Bollywood’s uncharismatic relationship with objectifying women is a saga that has been called out only in recent times. Progressive stakeholders in the industry have started speaking up against issues such as pay gap, lack of women-centric films, nepotism, and objectifying roles that female actors are constantly bombarded with.
However, one topic that remains the bone of contention is the lyrics of item songs and peppy dance numbers — be it Honey Singh’s never-ending list of objectifying ‘raps’ or Kareena Kapoor shaking a leg to a song that literally called her a piece of meat in Dabangg’s Fevicol se.
Speaking at an event recently, veteran actress Shabana Azmi urged lyricists to be careful about what they are penning down with respect to item songs. While it may seem that Bollywood is trying to make a proactive effort to change its course with movies like Tumhari Sullu, Naam Shabana and Lipstick under My Burkha, it still has a long way to go before it can fully comprehend its hand in the portrayal of women for the masses.
Ekta Kapoor tried her best at showcasing the lives of four sexually-liberated urban women in Veere di Wedding and almost succeeded until Tareefan, the peppy song that aimed to portray what ‘female gaze’ looks like, was released. It seemed like Tareefan’s sole purpose was to prove that women can objectify male bodies too. However, Badshah’s rap complaining about how women constantly need compliments, dampens the entire point of the movie and the song.
National award winning singer Monali Thakur has often spoken up about vulgar and obscene lyrics being unacceptable. “Anything sensual and/or seductive, I personally do not have a problem with; I do not think it is bad at all. But everything needs to be graceful and classy. If it is crass, or indicative of something disgusting, it is unacceptable,” says Monali.
But why do these songs sell in the first place?
“The point is that our audience is not dumb, nor are they non-classy. Indian audience does have a great taste, we have produced amazing musicians. If we do go back to that era, what used to sell was great music and amazing melodies. But if labels and producers keep badgering the audience with a certain type of song with constant promotions, the audience does not really have a choice. And people do enjoy good dance number, not always the crass one,” adds Monali.

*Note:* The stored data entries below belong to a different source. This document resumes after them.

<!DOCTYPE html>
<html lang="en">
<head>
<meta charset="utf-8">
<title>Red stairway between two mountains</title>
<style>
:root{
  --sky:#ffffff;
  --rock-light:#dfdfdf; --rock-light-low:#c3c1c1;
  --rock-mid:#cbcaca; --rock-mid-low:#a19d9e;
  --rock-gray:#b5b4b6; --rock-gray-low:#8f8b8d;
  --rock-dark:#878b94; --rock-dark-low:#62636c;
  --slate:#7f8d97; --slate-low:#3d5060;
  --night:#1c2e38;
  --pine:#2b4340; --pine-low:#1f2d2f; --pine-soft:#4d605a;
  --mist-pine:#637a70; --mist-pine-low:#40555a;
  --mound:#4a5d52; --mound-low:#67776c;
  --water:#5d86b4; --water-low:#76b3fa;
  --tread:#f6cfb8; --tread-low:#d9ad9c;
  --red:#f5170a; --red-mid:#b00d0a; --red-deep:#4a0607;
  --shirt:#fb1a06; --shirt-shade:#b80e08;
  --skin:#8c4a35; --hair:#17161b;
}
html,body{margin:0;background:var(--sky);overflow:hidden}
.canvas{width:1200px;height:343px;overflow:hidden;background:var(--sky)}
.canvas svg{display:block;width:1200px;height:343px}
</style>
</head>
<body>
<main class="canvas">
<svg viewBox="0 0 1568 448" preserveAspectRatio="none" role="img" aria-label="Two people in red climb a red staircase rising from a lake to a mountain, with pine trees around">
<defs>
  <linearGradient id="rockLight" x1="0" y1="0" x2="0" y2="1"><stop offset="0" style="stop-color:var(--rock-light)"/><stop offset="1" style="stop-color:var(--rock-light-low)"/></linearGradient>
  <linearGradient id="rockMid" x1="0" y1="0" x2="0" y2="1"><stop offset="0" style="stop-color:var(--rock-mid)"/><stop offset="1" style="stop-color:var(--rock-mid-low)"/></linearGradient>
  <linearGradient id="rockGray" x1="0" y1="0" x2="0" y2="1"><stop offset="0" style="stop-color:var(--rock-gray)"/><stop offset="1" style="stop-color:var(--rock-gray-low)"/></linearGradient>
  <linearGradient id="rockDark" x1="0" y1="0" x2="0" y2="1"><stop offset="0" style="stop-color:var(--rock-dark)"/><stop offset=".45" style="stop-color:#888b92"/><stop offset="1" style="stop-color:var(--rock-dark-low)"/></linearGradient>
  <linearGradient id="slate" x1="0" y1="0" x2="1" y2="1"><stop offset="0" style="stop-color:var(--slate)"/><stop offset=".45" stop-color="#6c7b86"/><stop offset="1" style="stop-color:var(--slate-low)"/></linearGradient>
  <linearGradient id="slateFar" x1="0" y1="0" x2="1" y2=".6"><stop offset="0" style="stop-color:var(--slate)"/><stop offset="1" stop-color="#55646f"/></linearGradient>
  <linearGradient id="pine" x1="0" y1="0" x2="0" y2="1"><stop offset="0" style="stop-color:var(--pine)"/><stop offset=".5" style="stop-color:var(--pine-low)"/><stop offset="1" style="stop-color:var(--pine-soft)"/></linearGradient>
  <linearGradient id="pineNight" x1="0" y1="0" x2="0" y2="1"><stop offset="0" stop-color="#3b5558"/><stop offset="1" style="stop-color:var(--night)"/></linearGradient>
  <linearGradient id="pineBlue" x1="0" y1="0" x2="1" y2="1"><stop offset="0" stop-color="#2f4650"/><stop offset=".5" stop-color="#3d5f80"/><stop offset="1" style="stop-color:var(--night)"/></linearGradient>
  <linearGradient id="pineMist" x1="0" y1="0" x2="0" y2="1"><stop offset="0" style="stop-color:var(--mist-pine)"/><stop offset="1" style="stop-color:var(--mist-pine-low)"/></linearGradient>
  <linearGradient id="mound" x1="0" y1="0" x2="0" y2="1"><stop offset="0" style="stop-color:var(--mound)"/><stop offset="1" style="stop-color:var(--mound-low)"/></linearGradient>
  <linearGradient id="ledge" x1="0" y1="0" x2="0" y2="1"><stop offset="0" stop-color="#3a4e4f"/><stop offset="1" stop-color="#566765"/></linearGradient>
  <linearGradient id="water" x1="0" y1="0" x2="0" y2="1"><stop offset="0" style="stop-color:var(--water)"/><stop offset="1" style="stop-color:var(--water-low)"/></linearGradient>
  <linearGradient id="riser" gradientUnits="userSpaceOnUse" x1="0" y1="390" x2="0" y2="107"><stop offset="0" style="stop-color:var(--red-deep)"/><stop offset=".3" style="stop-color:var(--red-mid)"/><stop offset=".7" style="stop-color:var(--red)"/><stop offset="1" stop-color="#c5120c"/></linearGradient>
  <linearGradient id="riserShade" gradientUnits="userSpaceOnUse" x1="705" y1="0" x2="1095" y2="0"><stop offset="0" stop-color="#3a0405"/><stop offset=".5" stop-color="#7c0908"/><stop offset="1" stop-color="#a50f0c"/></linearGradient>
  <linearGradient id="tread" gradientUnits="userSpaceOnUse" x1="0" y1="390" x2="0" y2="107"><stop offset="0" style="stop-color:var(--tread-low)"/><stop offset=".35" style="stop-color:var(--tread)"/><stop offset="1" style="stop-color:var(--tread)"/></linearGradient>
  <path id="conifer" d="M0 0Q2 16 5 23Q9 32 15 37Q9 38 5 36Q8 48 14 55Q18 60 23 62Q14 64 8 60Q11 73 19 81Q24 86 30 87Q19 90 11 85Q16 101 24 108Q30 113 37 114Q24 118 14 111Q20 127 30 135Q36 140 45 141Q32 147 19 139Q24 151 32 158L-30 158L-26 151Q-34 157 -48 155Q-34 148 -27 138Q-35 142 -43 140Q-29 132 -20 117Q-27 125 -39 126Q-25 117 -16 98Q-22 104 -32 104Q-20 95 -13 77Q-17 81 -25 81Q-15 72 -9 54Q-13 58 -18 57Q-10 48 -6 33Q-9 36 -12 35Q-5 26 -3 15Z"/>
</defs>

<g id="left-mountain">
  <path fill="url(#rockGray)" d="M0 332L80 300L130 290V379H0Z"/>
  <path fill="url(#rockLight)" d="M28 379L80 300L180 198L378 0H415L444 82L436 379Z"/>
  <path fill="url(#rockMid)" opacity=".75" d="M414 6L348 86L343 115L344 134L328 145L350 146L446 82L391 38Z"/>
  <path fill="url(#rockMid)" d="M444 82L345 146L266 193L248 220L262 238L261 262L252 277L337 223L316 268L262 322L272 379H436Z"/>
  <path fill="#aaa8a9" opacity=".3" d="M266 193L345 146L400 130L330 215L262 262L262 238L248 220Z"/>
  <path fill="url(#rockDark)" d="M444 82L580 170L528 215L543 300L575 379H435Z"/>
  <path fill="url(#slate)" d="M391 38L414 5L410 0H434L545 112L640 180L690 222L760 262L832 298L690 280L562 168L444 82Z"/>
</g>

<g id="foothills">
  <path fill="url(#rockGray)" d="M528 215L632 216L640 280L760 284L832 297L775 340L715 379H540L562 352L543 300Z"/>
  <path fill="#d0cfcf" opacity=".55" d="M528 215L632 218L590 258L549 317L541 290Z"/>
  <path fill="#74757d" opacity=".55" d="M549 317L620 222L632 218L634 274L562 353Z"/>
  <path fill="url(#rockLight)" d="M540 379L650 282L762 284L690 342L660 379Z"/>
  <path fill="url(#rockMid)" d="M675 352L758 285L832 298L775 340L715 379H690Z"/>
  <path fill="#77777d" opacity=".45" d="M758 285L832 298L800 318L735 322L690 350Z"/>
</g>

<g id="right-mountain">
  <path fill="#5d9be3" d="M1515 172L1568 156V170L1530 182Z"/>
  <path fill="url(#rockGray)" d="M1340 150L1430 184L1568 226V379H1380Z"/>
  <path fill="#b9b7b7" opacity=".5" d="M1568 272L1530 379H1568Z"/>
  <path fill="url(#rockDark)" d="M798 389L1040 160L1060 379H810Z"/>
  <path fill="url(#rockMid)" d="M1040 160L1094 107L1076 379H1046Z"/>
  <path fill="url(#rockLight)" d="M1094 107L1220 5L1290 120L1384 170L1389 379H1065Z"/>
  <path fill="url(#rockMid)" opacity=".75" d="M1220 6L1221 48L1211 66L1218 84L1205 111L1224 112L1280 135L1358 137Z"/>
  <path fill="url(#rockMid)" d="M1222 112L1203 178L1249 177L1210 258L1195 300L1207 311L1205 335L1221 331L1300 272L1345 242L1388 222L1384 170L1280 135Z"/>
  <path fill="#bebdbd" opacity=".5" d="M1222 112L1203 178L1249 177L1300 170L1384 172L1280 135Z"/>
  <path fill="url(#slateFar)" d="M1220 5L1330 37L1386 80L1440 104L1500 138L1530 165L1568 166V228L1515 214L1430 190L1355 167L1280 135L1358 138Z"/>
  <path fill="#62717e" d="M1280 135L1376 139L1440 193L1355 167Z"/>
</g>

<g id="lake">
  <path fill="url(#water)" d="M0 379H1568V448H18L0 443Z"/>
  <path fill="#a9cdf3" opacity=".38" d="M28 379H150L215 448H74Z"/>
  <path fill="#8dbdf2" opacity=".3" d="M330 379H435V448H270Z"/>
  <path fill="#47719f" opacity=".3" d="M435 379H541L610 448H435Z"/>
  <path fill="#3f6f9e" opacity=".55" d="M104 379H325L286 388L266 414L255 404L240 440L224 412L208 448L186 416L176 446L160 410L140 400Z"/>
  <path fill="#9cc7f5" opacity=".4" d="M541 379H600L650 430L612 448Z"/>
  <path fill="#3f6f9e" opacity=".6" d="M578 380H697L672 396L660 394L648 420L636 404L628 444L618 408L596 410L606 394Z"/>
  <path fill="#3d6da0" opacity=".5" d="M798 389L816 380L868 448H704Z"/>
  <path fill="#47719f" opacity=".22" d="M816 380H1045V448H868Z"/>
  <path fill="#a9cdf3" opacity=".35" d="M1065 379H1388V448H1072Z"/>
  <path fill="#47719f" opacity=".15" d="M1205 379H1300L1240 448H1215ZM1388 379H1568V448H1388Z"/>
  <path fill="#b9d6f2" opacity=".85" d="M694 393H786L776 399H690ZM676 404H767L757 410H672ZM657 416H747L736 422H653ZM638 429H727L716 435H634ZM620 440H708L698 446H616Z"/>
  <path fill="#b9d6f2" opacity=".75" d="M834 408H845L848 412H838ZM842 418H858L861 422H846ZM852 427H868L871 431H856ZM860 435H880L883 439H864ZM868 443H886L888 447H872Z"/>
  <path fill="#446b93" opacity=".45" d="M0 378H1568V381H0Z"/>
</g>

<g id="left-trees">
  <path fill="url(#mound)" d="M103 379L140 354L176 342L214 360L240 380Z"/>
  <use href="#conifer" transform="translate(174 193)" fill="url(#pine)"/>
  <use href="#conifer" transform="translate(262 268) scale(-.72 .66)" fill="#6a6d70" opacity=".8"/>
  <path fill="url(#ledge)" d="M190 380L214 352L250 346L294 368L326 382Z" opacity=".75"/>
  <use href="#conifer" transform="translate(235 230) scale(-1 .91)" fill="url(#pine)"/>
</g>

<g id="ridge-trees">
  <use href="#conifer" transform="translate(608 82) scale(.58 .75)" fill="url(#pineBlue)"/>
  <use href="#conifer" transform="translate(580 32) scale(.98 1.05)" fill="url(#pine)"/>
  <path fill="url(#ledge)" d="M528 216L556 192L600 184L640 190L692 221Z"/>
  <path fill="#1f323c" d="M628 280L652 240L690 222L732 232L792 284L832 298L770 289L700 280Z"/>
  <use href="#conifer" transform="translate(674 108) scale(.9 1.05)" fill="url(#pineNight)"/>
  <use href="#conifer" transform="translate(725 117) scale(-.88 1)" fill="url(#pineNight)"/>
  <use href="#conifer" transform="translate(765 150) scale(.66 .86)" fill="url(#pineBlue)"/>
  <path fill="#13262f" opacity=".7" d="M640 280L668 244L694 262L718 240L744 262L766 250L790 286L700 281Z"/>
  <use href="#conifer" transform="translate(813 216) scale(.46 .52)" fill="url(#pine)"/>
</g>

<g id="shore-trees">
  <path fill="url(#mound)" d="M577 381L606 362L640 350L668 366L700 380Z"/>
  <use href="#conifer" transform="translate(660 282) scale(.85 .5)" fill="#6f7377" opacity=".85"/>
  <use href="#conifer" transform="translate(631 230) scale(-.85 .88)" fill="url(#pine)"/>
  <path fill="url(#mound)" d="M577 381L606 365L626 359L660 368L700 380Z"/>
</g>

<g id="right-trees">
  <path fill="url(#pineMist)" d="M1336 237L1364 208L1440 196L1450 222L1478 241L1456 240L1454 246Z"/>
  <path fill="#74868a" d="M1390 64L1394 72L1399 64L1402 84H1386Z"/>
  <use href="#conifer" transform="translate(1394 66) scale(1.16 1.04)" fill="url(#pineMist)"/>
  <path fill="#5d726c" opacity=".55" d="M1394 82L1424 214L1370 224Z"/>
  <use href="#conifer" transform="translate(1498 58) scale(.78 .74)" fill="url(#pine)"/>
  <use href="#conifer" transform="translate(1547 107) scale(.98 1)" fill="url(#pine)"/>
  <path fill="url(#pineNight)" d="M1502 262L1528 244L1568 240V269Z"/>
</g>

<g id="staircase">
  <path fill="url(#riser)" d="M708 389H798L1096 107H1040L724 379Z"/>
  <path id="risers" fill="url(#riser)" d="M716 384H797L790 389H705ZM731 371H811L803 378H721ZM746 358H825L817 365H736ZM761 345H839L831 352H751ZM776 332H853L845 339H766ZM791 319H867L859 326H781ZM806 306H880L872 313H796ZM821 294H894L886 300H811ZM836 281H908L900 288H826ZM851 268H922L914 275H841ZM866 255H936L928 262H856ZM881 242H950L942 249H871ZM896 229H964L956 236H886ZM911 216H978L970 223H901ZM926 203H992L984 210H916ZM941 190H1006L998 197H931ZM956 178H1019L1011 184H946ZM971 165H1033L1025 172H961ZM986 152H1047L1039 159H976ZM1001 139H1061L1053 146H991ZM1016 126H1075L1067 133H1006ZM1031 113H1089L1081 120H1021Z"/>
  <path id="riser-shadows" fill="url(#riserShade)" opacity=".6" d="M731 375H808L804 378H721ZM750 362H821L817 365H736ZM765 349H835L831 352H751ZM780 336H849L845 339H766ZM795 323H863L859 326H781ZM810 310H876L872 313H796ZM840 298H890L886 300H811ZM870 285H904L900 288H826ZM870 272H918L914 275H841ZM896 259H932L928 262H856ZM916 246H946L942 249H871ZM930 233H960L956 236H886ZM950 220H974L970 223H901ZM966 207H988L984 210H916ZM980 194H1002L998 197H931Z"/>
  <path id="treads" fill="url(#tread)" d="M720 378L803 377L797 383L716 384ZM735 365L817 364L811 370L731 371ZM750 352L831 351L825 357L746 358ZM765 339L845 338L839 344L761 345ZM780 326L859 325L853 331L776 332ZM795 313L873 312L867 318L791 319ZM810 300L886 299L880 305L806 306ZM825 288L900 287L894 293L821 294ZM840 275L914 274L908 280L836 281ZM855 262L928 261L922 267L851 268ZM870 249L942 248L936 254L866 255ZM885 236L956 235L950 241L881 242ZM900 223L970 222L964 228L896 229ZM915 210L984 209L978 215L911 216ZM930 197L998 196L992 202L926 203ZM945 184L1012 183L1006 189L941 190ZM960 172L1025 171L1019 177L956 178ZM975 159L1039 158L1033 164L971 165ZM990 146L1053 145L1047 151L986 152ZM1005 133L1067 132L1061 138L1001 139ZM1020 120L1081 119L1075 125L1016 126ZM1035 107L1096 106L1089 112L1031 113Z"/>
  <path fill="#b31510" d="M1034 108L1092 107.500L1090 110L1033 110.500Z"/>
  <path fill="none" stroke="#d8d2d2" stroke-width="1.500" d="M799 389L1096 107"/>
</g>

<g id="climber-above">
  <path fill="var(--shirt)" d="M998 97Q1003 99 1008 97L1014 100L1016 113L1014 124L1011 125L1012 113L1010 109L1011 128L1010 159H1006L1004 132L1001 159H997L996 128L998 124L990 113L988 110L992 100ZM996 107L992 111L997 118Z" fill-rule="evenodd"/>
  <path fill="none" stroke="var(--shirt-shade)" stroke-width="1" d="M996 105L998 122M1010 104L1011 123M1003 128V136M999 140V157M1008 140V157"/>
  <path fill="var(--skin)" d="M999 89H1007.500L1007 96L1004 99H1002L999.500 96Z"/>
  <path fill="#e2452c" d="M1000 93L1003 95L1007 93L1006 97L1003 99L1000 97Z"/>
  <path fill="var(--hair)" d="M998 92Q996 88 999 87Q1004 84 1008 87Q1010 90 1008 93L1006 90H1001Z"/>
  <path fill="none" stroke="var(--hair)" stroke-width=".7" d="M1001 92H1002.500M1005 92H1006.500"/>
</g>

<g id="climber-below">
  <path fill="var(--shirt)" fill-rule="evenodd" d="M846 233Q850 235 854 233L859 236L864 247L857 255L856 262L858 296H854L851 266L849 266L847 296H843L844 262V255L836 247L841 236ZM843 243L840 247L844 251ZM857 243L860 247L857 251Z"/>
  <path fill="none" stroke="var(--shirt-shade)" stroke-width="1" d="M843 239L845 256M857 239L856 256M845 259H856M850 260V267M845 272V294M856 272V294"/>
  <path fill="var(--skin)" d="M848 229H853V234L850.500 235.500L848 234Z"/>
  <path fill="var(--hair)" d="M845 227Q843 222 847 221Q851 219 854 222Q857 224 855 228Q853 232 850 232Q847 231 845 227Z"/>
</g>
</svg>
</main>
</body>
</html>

Rapper Pranav Chaganty of Kaala fame feels that it is important for singers and artists to earn fame first before they can take a stand. “Only when you have a social standing in the industry can you preach about how these derogatory lyrics need to be curbed,” says Pranav, adding, “Personally, I am completely against songs that demean women.”
However, are artists under undue pressure from producers and directors to produce a certain type of song or music? “Many a times they are, but not always. Different labels have different approaches to how they produce music. I personally have not been under such kind of pressure. But I do feel a genuine artist will not budge under such kind of pressure if ever faced with it,” opines Monali.
But Tollywood lyricist Sira Sri offers a different opinion as to why these songs sell amongst the Indian audience. He says, “The majority of the audience who call these lyrics problematic are middle-aged or older. That is the age when morality starts infringing into minds, irrespective of what they enjoyed in their younger days. But most patrons of cinema, at any given time, are in the age group of 18-25. I refer to mental age here, not just their chronological age. Films are made for them and songs are written for them.”